The Terms and Conditions to which providers must attest in order to keep both the first and second round of Provider Relief payments require that for care for a presumptive or actual case of COVID-19, the Recipient must certify that the practice “will not seek to collect from the patient out-of-pocket expenses in an amount greater than what the patient would have otherwise been required to pay if the care had been provided by an in-network Recipient.”  Questions have been raised regarding the definition of a “presumptive” case of COVID-19, i.e., whether the ban on balance billing applies to all patients and/or all care. The source of the confusion stems from one of the Terms and Conditions, which make providers eligible for grant payments only if they provide or provided after January 31, 2020, diagnoses, testing or care for individuals with “possible” or actual cases of COVID-19 and HHS previous guidance that HHS broadly views every patient as a “possible” case of COVID-19.
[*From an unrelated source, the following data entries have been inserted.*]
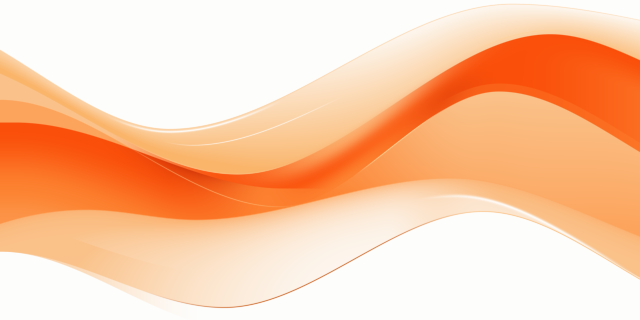
A WebGL 2 fragment shader for this background:

```glsl
#version 300 es
precision highp float;

uniform vec2 u_resolution;
out vec4 outColor;

// Palette
const vec3 PAPER = vec3(0.992, 0.992, 0.988);
const vec3 AMBER = vec3(0.98, 0.71, 0.42);
const vec3 APRICOT = vec3(0.98, 0.76, 0.54);
const vec3 MELON = vec3(0.99, 0.64, 0.36);
const vec3 TANGERINE = vec3(0.99, 0.51, 0.19);
const vec3 FLAME = vec3(0.98, 0.31, 0.04);
const vec3 EMBER = vec3(0.82, 0.21, 0.03);
const vec3 GOLD = vec3(0.99, 0.82, 0.58);
const vec3 RUST = vec3(0.80, 0.38, 0.12);

// Waves: positions of the turning points, then their heights
const vec4 VEIL_X = vec4(-0.31, 0.53, 1.60, 2.60);
const vec4 VEIL_Y = vec4(0.954, 0.596, 0.987, 0.844);
const vec4 SWEEP_X = vec4(-0.26, 0.742, 1.72, 2.34);
const vec4 SWEEP_Y = vec4(0.833, 0.456, 0.893, 0.703);
const vec4 FOLD_X = vec4(0.0, 0.872, 1.56, 2.34);
const vec4 FOLD_Y = vec4(0.688, 0.354, 0.714, 0.396);
const vec4 RIBBON_X = vec4(0.05, 0.885, 1.2, 2.0);
const vec4 RIBBON_Y = vec4(0.617, 0.411, 0.41, 0.35);
const vec4 SHEER_X = vec4(0.273, 0.612, 1.41, 2.34);
const vec4 SHEER_Y = vec4(0.344, 0.3125, 0.443, 0.182);
const vec4 HEM_X = vec4(0.0, 0.70, 1.51, 2.34);
const vec4 HEM_Y = vec4(0.214, 0.039, 0.339, 0.005);
const vec4 GLINT_X = vec4(0.9, 1.2, 1.42, 2.34);
const vec4 GLINT_Y = vec4(0.34, 0.37, 0.388, 0.018);
const vec4 WISP_X = vec4(0.3, 0.60, 1.50, 2.0);
const vec4 WISP_Y = vec4(0.60, 0.546, 0.83, 0.83);
const vec4 TAIL_X = vec4(0.0, 0.76, 1.5, 2.0);
const vec4 TAIL_Y = vec4(0.214, -0.03, -0.1, -0.1);
const vec4 CREASE_X = vec4(-0.1, 0.68, 1.5, 2.0);
const vec4 CREASE_Y = vec4(0.318, 0.148, 0.1, 0.1);

const float LINE_WIDTH = 0.002;

// Smooth curve easing from one turning point to the next
float wave(float x, vec4 at, vec4 height) {
    float y = mix(height.x, height.y, smoothstep(at.x, at.y, x));
    y = mix(y, height.z, smoothstep(at.y, at.z, x));
    return mix(y, height.w, smoothstep(at.z, at.w, x));
}

// Approximate distance to a wave, positive underneath it
float below(vec2 p, vec4 at, vec4 height) {
    float y = wave(p.x, at, height);
    float slope = (wave(p.x + 0.01, at, height) - y) / 0.01;
    return (y - p.y) * inversesqrt(1.0 + slope * slope);
}

float cover(float d) {
    float soft = 0.8 / u_resolution.y;
    return smoothstep(-soft, soft, d);
}

float bump(float x, float center, float width) {
    float t = (x - center) / width;
    return exp(-t * t);
}

// Thin stroke that tapers off at both ends
float stroke(float d, float width, float x, float start, float end) {
    float t = clamp((x - start) / (end - start), 0.0, 1.0);
    return bump(d, 0.0, width) * smoothstep(0.0, 0.5, 2.0 * t * (1.0 - t));
}

void main() {
    vec2 p = gl_FragCoord.xy / u_resolution.y;
    float x = p.x;
    float veil = below(p, VEIL_X, VEIL_Y);
    float sweep = below(p, SWEEP_X, SWEEP_Y);
    float fold = below(p, FOLD_X, FOLD_Y);
    float ribbon = below(p, RIBBON_X, RIBBON_Y);
    float dip = max(0.27 - x, 0.0);
    float sheer = below(p, SHEER_X, SHEER_Y) - 0.6 * dip * dip;
    float hem = below(p, HEM_X, HEM_Y);
    float glint = below(p, GLINT_X, GLINT_Y);

    // Pale upper veil
    float depth = clamp(veil / max(veil - sweep, 0.01), 0.0, 1.0);
    float tint = mix(0.58, 0.08, smoothstep(0.6, 1.35, x)) + 0.55 * depth;
    tint += 0.2 * smoothstep(1.6, 2.0, x) * depth;
    vec3 color = mix(PAPER, mix(PAPER, AMBER, min(tint, 1.0)), cover(veil));
    color = mix(color, AMBER, 0.35 * stroke(veil, LINE_WIDTH, x, -0.6, 2.6));
    color = mix(color, PAPER, 0.9 * stroke(veil - 0.008, 0.0035, x, 0.32, 0.9));
    float wisp = below(p, WISP_X, WISP_Y);
    color = mix(color, PAPER, 0.6 * stroke(wisp, LINE_WIDTH, x, 0.5, 1.08));

    // Fiery central sweep, its top edge melting into the veil midway
    float middle = bump(x, 1.08, 0.24);
    vec3 fire = mix(APRICOT, FLAME, smoothstep(0.32, 0.7, x));
    fire = mix(fire, MELON, 0.85 * middle * (1.0 - smoothstep(0.01, 0.08, sweep)));
    fire = mix(fire, TANGERINE, middle * (1.0 - smoothstep(0.0, 0.08, -fold)));
    fire = mix(fire, EMBER, 0.35 * bump(x, 1.4, 0.1) * bump(fold, -0.03, 0.04));
    fire = mix(fire, TANGERINE, 0.8 * smoothstep(1.6, 2.2, x) * smoothstep(0.0, 0.1, sweep));
    fire = mix(fire, TANGERINE, 0.35 * cover(fold + 0.025) * smoothstep(1.35, 1.5, x));
    float melt = smoothstep(-0.02, 0.05, sweep);
    color = mix(color, fire, mix(cover(sweep), melt, 0.7 * bump(x, 1.15, 0.25)));
    color = mix(color, GOLD, 0.6 * stroke(sweep, LINE_WIDTH, x, 0.35, 1.0));
    color = mix(color, GOLD, 0.45 * stroke(sweep + 0.012, LINE_WIDTH, x, 1.4, 2.0));

    // Soft peach fold
    depth = clamp(fold / max(fold - sheer, 0.01), 0.0, 1.0);
    vec3 peach = mix(APRICOT, MELON, 0.7 * depth + 0.4 * smoothstep(1.6, 2.1, x));
    peach = mix(TANGERINE, peach, smoothstep(0.95, 1.5, x));
    peach = mix(MELON, peach, smoothstep(0.3, 0.6, x));
    color = mix(color, peach, cover(fold));

    // Red ribbon on the left, thinning out toward the middle
    vec3 red = mix(FLAME, TANGERINE, smoothstep(0.02, 0.22, ribbon));
    red = mix(red, MELON, 0.5 * smoothstep(0.2, 0.3, ribbon));
    red = mix(red, TANGERINE, smoothstep(0.5, 0.85, x));
    red = mix(red, EMBER, 0.9 * bump(x, 0.58, 0.14) * exp(-max(ribbon, 0.0) / 0.03));
    color = mix(color, red, cover(ribbon) * (1.0 - smoothstep(0.8, 1.15, x)));
    color = mix(color, GOLD, 0.4 * stroke(fold, LINE_WIDTH, x, 0.35, 0.95));
    color = mix(color, GOLD, 0.8 * stroke(fold, LINE_WIDTH, x, 1.1, 1.4));

    // Sheer lower layer, with its crease and right-hand glint
    tint = mix(0.85, 0.08, smoothstep(0.0, 1.1, x)) + 0.6 * exp(-max(sheer, 0.0) / 0.08);
    tint += 0.2 * cover(below(p, CREASE_X, CREASE_Y)) * (1.0 - smoothstep(0.1, 0.65, x));
    tint = mix(tint, 1.0, smoothstep(1.2, 1.6, x));
    tint = mix(tint, 0.35, cover(glint) * smoothstep(1.2, 1.5, x));
    vec3 sheerColor = mix(PAPER, APRICOT, min(tint, 1.0));
    sheerColor = mix(sheerColor, MELON, 0.5 * exp(-max(sheer, 0.0) / 0.03));
    color = mix(color, sheerColor, cover(sheer));
    color = mix(color, MELON, 0.3 * stroke(sheer, LINE_WIDTH, x, -0.5, 2.5));
    color = mix(color, PAPER, 0.9 * stroke(glint, 0.005, x, 1.3, 2.0));

    // Open space under the hem, with a faint trailing tail
    float tail = cover(-below(p, TAIL_X, TAIL_Y)) * (1.0 - smoothstep(0.1, 0.65, x));
    color = mix(color, mix(PAPER, APRICOT, 0.7 * tail), cover(hem));
    color = mix(color, RUST, 0.75 * stroke(hem, LINE_WIDTH, x, 0.42, 1.5));
    color = mix(color, AMBER, 0.6 * stroke(hem, LINE_WIDTH, x, 1.2, 2.4));
    outColor = vec4(color, 1.0);
}
```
The key question, therefore, was whether “possible” cases and “presumptive” cases are the same. HHS has said “no,” and has made clear in this new guidance that the prohibition against balance billing reaches only to care for presumptive and actual COVID-19 cases, not to all patients or all care. The prohibition applies only to “case[s] where a patient’s medical record documentation supports a diagnosis of COVID-19, even if the patient does not have a positive in vitro diagnostic test result in his or her medical record.”

The FAQs also provide guidance on how providers will identify COVID-19 patients’ in-network rates to assure that they only bill a presumptive or actual COVID-19 patient for cost-sharing at the in-network rate. HHS explains that providers accepting the Provider Relief Fund payment should submit a claim to the patient’s health insurer for their services. Most health insurers have publicly stated their commitment to reimburse out-of-network providers that treat patients for COVID-19-related care at the insurer’s prevailing in-network rate, and thus will likely return an EOB to the provider.  If the health insurer is not willing to pay the in-network rate, then the out-of-network provider may seek to collect from the patient out-of-pocket expenses, including deductibles, copayments, or balance billing, in an amount that is no greater than what the patient would have otherwise been required to pay if the care had been provided by an in-network provider.
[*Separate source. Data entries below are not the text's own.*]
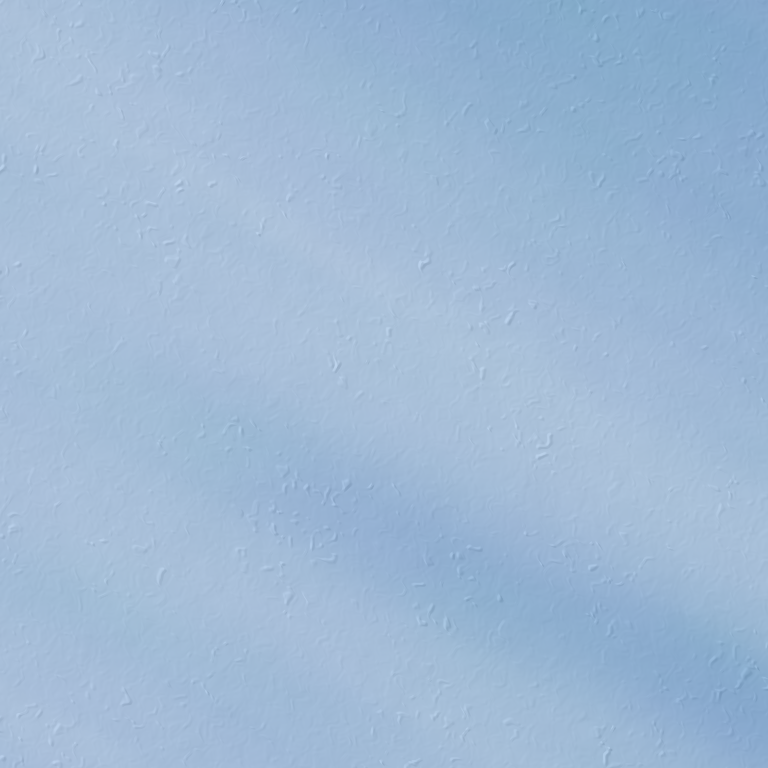
This texture is drawn by a WebGL 1 fragment shader. Its source:

```glsl
precision highp float;

uniform vec2 u_resolution;

const vec3 HAZE_BLUE = vec3(0.685, 0.768, 0.860);
const vec3 DEEP_BLUE = vec3(0.515, 0.655, 0.797);
const vec3 VIOLET_SHIFT = vec3(0.014, -0.010, 0.012);

float hash(vec2 p) {
  vec3 q = fract(p.xyx * 0.1031);
  q += dot(q, q.yzx + 33.33);
  return fract((q.x + q.y) * q.z);
}

float noise(vec2 p) {
  vec2 cell = floor(p);
  vec2 f = fract(p);
  f = f * f * f * (f * (f * 6.0 - 15.0) + 10.0);
  float low = mix(hash(cell), hash(cell + vec2(1.0, 0.0)), f.x);
  float high = mix(hash(cell + vec2(0.0, 1.0)), hash(cell + 1.0), f.x);
  return mix(low, high, f.y);
}

float fbm(vec2 p) {
  float sum = 0.0;
  float weight = 0.5;
  for (int i = 0; i < 4; i++) {
    sum += weight * noise(p);
    p = mat2(0.8, 0.6, -0.6, 0.8) * p * 2.03 + 7.3;
    weight *= 0.5;
  }
  return sum / 0.9375;
}

vec2 rotate(vec2 p, float angle) {
  float c = cos(angle);
  float s = sin(angle);
  return vec2(c * p.x + s * p.y, c * p.y - s * p.x);
}

float ridge(float distance, float width) {
  float t = distance / width;
  return exp(-t * t);
}

// Brightness of the veil: 0 is open sky, 1 is dense haze
float veil(vec2 p) {
  float depth = 1.0 - p.y + 0.04 * (fbm(p * 3.0 + 20.0) - 0.5);
  float fromCrest = depth - 0.05 - 0.68 * p.x;
  float fromTrough = depth - 0.45 - 0.47 * p.x;

  float tone = mix(0.04, 0.80, smoothstep(-0.62, 0.02, fromCrest));
  tone += 0.13 * ridge(fromCrest, 0.09);
  tone -= 0.56 * smoothstep(0.05, 0.65, p.x) * ridge(fromTrough, 0.10);
  tone -= 0.14 * ridge(length(p - vec2(0.36, 0.03)), 0.16);
  tone -= 0.24 * ridge(length(p - vec2(1.0, 0.0)), 0.24);

  // Fine streaks follow the slope of the bands
  vec2 along = rotate(p, -0.50);
  tone += 0.20 * (fbm(along * vec2(1.6, 9.0) + 3.0) - 0.5);
  tone += 0.08 * (noise(along * vec2(2.5, 24.0) + 41.0) - 0.5);
  return clamp(tone, 0.0, 1.0);
}

// Bends coordinates so that grains lose their straight edges
vec2 ripple(vec2 p, float scale, float amount) {
  vec2 bend = vec2(noise(p * scale + 17.0), noise(p * scale + 83.0));
  return p + amount * (bend - 0.5);
}

// Raised surface: fine slanted grain with scattered small flecks
float relief(vec2 p, float fleckAmount) {
  vec2 q = ripple(p, 75.0, 0.013);
  float grain = noise(q * vec2(120.0, 185.0) + 60.0);
  float mesh = noise(rotate(q, 0.7) * vec2(150.0, 210.0) + 210.0);
  float mound = 0.6 * noise(q * vec2(82.0, 150.0) + 130.0) + 0.4 * mesh;
  float fleck = smoothstep(0.64, 0.98, mound);
  return 0.20 * grain + 0.14 * mesh + fleckAmount * fleck;
}

float emboss(vec2 p) {
  float clusters = smoothstep(0.40, 0.75, fbm(p * 14.0 + 11.0));
  float fleckAmount = mix(0.25, 1.0, clusters);
  vec2 slanted = rotate(p, 0.90);
  vec2 offset = vec2(0.0, 0.0019);
  return relief(slanted - offset, fleckAmount) - relief(slanted + offset, fleckAmount);
}

void main() {
  vec2 p = gl_FragCoord.xy / u_resolution;
  float tone = veil(p);

  vec3 color = mix(DEEP_BLUE, HAZE_BLUE, tone);
  float tint = fbm(rotate(p, -0.5) * vec2(4.0, 8.0) + 70.0) - 0.5;
  color += VIOLET_SHIFT * tint * mix(2.4, 0.6, tone);

  // Soft mottling and embossed grain
  color += 0.010 * (noise(p * 42.0 + 90.0) - 0.5);
  color += 0.070 * emboss(p);

  gl_FragColor = vec4(clamp(color, 0.0, 1.0), 1.0);
}
```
If you have any questions about this alert or any other Healthcare Law issue, please contact:

John D. Fanburg, Managing Member and Chair, Healthcare Law, at 973-403-3107 or jfanburg@bracheichler.com

Joseph M. Gorrell, Member, Healthcare Law, at 973-403-3112 or jgorrell@bracheichler.com

Carol Grelecki, Member, Healthcare Law, at 973-403-3140 or cgrelecki@bracheichler.com

Susan E. Frankel, Associate, Healthcare Law, at 973-364-5209 or sfrankel@bracheichler.com

Related Practices:   Healthcare Law